Songs of love and unrequited love, betrayal and familial treachery abound in traditional music. Liam does them superbly. Set to a lovely air, "Blackwater Side" is common throughout Ireland, one theory places its origin in County Wexford, where there really is a River Blackwater. Also here are the popular "Lang A-Growing," first printed in 1792 in Johnson's "Scots Musical Museum," and the chilling "Downie Dens of Yarrow," Child Ballad No. 214. The Gaelic language is known for its poetry. Liam conveys a sense of that beauty in the hauntingly tragic "Anach Cuain" and delivers the music of the language itself in "Buachaill on Eirne," a courting song involving a rather boastful swain who signs his offer with a final warning: Maids, when you're young, never marry an old man.
Ireland's history is heard in her music, and there's irony indeed in the fact that much of her poetry and music have grown from oppression and wars.

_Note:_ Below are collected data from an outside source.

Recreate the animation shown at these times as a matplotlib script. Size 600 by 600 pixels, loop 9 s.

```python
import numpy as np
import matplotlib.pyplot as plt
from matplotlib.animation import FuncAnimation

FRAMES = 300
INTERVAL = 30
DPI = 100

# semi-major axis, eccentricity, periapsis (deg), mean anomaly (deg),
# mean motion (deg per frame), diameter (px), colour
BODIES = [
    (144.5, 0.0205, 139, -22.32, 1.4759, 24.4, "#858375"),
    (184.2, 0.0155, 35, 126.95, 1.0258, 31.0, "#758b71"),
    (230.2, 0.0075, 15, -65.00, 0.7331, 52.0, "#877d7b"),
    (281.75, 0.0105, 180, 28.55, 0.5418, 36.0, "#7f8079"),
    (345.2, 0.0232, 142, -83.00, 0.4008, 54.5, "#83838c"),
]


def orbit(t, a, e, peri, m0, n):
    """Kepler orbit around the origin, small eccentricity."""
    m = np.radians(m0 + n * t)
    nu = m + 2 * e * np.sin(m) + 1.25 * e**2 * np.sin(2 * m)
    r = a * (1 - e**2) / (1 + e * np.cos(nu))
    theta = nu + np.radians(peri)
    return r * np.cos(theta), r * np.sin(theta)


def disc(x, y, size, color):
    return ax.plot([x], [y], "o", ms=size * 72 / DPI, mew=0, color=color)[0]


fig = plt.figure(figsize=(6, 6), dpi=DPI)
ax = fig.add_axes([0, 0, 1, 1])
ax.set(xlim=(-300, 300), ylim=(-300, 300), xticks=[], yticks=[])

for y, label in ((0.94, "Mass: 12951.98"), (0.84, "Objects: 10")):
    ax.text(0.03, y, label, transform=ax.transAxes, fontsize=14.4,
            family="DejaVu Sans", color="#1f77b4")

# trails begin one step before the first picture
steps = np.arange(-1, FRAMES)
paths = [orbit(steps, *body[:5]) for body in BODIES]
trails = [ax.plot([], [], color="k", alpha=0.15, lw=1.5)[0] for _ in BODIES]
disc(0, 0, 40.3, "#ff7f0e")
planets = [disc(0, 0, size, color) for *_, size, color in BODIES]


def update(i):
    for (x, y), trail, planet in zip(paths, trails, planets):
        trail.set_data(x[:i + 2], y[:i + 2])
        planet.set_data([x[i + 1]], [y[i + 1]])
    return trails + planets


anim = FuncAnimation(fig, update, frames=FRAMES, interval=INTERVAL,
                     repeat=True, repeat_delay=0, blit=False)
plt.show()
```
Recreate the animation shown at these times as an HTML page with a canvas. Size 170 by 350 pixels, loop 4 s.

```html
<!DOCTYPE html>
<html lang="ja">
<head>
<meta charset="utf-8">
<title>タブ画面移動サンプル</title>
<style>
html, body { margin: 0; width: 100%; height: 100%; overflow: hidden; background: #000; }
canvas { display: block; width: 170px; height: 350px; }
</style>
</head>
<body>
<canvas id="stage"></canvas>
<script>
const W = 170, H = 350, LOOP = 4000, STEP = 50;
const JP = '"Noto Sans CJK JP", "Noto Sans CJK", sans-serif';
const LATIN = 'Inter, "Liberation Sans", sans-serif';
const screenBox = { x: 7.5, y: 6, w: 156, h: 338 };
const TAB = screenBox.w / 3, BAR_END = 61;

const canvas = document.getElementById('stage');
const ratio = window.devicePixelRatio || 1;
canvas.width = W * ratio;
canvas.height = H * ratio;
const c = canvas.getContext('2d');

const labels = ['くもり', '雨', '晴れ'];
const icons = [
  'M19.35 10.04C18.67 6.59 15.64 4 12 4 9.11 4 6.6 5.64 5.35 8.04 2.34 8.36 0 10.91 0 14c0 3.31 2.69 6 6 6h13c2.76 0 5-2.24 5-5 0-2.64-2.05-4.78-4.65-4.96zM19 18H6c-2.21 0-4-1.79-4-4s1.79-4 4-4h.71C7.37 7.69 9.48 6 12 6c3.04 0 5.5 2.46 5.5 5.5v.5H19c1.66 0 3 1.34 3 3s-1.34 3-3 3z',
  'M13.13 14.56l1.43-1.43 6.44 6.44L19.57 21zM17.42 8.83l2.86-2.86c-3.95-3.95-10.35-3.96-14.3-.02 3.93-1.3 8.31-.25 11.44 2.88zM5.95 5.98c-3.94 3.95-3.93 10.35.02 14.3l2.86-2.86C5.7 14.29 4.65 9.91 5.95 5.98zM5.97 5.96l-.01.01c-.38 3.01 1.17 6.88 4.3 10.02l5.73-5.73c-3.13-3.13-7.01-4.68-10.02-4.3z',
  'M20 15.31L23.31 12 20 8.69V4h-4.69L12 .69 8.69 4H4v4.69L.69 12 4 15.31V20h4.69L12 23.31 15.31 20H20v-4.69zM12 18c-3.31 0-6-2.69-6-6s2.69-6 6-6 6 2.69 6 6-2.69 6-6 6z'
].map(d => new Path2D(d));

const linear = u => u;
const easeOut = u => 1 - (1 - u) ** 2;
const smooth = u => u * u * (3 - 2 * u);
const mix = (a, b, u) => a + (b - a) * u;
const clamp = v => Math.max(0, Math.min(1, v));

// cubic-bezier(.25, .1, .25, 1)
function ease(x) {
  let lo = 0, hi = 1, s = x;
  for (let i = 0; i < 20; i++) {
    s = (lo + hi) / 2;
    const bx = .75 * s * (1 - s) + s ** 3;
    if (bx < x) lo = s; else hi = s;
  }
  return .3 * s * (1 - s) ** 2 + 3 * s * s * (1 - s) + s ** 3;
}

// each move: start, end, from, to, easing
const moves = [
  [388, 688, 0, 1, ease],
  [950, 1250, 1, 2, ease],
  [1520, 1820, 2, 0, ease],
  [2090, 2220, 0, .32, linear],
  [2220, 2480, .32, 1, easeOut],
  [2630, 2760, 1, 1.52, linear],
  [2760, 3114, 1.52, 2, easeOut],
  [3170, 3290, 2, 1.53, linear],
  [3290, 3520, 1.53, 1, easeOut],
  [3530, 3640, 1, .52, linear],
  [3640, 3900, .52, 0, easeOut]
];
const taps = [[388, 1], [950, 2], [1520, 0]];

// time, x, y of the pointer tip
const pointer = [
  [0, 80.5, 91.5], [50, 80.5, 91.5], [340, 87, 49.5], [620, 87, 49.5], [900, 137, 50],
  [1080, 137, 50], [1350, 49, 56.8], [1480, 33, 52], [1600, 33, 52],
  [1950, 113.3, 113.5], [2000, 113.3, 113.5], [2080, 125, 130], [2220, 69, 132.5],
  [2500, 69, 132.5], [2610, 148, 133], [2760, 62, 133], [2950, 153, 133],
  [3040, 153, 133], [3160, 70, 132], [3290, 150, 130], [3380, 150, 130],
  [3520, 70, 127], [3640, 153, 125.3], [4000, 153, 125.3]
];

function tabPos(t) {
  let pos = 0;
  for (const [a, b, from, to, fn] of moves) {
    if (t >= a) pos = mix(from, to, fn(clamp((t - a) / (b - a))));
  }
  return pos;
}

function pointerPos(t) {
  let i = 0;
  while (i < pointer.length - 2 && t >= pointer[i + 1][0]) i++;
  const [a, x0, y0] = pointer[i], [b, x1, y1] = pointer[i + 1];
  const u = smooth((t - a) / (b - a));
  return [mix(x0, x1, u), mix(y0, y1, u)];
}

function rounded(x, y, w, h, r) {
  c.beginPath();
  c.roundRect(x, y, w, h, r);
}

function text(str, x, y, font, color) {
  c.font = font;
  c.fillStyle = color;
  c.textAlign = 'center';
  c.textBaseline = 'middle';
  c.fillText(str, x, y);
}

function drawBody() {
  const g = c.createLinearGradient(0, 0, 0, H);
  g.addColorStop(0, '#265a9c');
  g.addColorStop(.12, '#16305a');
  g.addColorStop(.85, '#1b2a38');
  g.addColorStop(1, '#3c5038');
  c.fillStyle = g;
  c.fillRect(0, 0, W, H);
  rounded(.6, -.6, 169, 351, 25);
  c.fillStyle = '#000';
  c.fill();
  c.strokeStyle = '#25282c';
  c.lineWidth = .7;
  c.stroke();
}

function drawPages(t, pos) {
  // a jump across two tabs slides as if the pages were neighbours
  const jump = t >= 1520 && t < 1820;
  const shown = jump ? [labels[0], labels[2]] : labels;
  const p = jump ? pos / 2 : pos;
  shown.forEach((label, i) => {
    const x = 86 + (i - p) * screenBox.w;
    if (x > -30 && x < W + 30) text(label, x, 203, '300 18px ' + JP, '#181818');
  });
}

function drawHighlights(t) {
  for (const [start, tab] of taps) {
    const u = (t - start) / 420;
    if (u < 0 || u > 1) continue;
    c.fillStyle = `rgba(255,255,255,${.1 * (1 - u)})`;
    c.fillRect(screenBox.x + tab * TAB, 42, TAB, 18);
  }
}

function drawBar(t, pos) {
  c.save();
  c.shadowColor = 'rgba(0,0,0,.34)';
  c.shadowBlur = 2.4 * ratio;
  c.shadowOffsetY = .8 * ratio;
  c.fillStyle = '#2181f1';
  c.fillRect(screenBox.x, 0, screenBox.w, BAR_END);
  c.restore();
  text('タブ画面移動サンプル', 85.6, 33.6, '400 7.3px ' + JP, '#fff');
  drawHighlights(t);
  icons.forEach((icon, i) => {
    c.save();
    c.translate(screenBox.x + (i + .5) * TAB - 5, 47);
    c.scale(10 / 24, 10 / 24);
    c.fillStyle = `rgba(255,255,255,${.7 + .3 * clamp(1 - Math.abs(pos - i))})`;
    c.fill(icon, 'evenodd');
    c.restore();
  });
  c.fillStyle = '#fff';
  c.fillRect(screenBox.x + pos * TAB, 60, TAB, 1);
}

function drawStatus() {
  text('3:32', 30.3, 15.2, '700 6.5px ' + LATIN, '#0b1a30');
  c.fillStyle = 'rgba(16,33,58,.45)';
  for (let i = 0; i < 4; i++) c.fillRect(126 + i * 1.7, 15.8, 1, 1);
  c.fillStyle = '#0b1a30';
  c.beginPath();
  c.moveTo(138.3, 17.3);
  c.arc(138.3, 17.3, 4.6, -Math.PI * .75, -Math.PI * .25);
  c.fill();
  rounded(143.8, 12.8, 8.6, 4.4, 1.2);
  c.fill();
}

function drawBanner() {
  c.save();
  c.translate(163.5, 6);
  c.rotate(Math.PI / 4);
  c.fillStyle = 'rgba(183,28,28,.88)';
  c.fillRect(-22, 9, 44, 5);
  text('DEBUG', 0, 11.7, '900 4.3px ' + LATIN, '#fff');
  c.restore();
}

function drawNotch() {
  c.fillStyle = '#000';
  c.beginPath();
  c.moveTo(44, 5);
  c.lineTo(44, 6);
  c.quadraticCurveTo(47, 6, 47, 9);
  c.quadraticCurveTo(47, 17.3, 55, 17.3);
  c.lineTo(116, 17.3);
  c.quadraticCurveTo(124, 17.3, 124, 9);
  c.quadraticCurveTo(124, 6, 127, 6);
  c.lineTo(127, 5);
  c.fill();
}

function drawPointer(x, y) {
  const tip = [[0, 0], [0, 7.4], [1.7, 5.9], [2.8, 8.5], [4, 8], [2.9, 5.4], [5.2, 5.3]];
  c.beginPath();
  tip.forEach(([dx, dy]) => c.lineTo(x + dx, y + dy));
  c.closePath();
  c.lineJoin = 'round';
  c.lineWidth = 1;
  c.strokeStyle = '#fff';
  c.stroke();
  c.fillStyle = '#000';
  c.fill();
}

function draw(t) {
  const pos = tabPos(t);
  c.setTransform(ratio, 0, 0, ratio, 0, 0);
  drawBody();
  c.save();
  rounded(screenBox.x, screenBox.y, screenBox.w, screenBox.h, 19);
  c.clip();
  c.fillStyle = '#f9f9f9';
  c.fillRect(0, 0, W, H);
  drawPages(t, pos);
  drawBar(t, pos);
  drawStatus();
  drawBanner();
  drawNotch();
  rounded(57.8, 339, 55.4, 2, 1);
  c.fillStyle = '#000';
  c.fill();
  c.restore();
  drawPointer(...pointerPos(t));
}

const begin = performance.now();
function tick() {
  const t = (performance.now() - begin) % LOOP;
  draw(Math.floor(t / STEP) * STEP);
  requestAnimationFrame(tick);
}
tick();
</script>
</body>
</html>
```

Here, examples of that uneasy marriage include "In Bodentown's Churchyard," a lament for Wolfe Tone (the Father of Irish Nationalism and leader of the 1798 Uprising), the 18th Century Irish Gaelic poem "The Convict of Clonmel" and the stirring "The Foggy Dew," a call to arms around the Easter Uprising of 1916, written by the Rev. P. O'Neill and set to the old Irish love song of the same name. Two of the best-known, best-loved songs on this album are also rebel ballads: Dominic Behan's "The Patriot Game" and Brendan Behan's "Royal Canal." Rebellious in another way is the satiric "The Sash My Father Wore," a delightfully wicked take on the House of Windsor.
Finally, Liam would probably have been ousted from the Clancy clan if he hadn't put a few of those signature paeans to drinking ("All For Me Grog"), courting ("The Nightingale," "Navvy Boots," "Home, Boys, Home," "The Beggarman") and all-around good times ("Galway Races") on this album.
In the years since these songs were recorded, Liam Clancy has appeared on stage, had an award-winning series on Canadian television, performed on scores of records, at hundreds of concerts — most recently in the trio Clancy, O'Connell and Clancy with his youngest son Donal and nephew Robbie O'Connell. And, as he always has, he continues to reinvent the old songs and make way for the new. We're very fortunate to have this Irish troubadour and welcome a new compilation, which has captured a bit of the magic of Liam Clancy for all time.
Marsha Sculatti, 1998
A fan of Irish traditional music since she first heard The Clancy Brothers and Tommy Makem in the early 60's, Marsha Sculatti has worked with Celts as diverse as the Undertones, Andy Irvine and Kevin Burke and has mastered the phrase "Shut the door" in Irish Gaelic.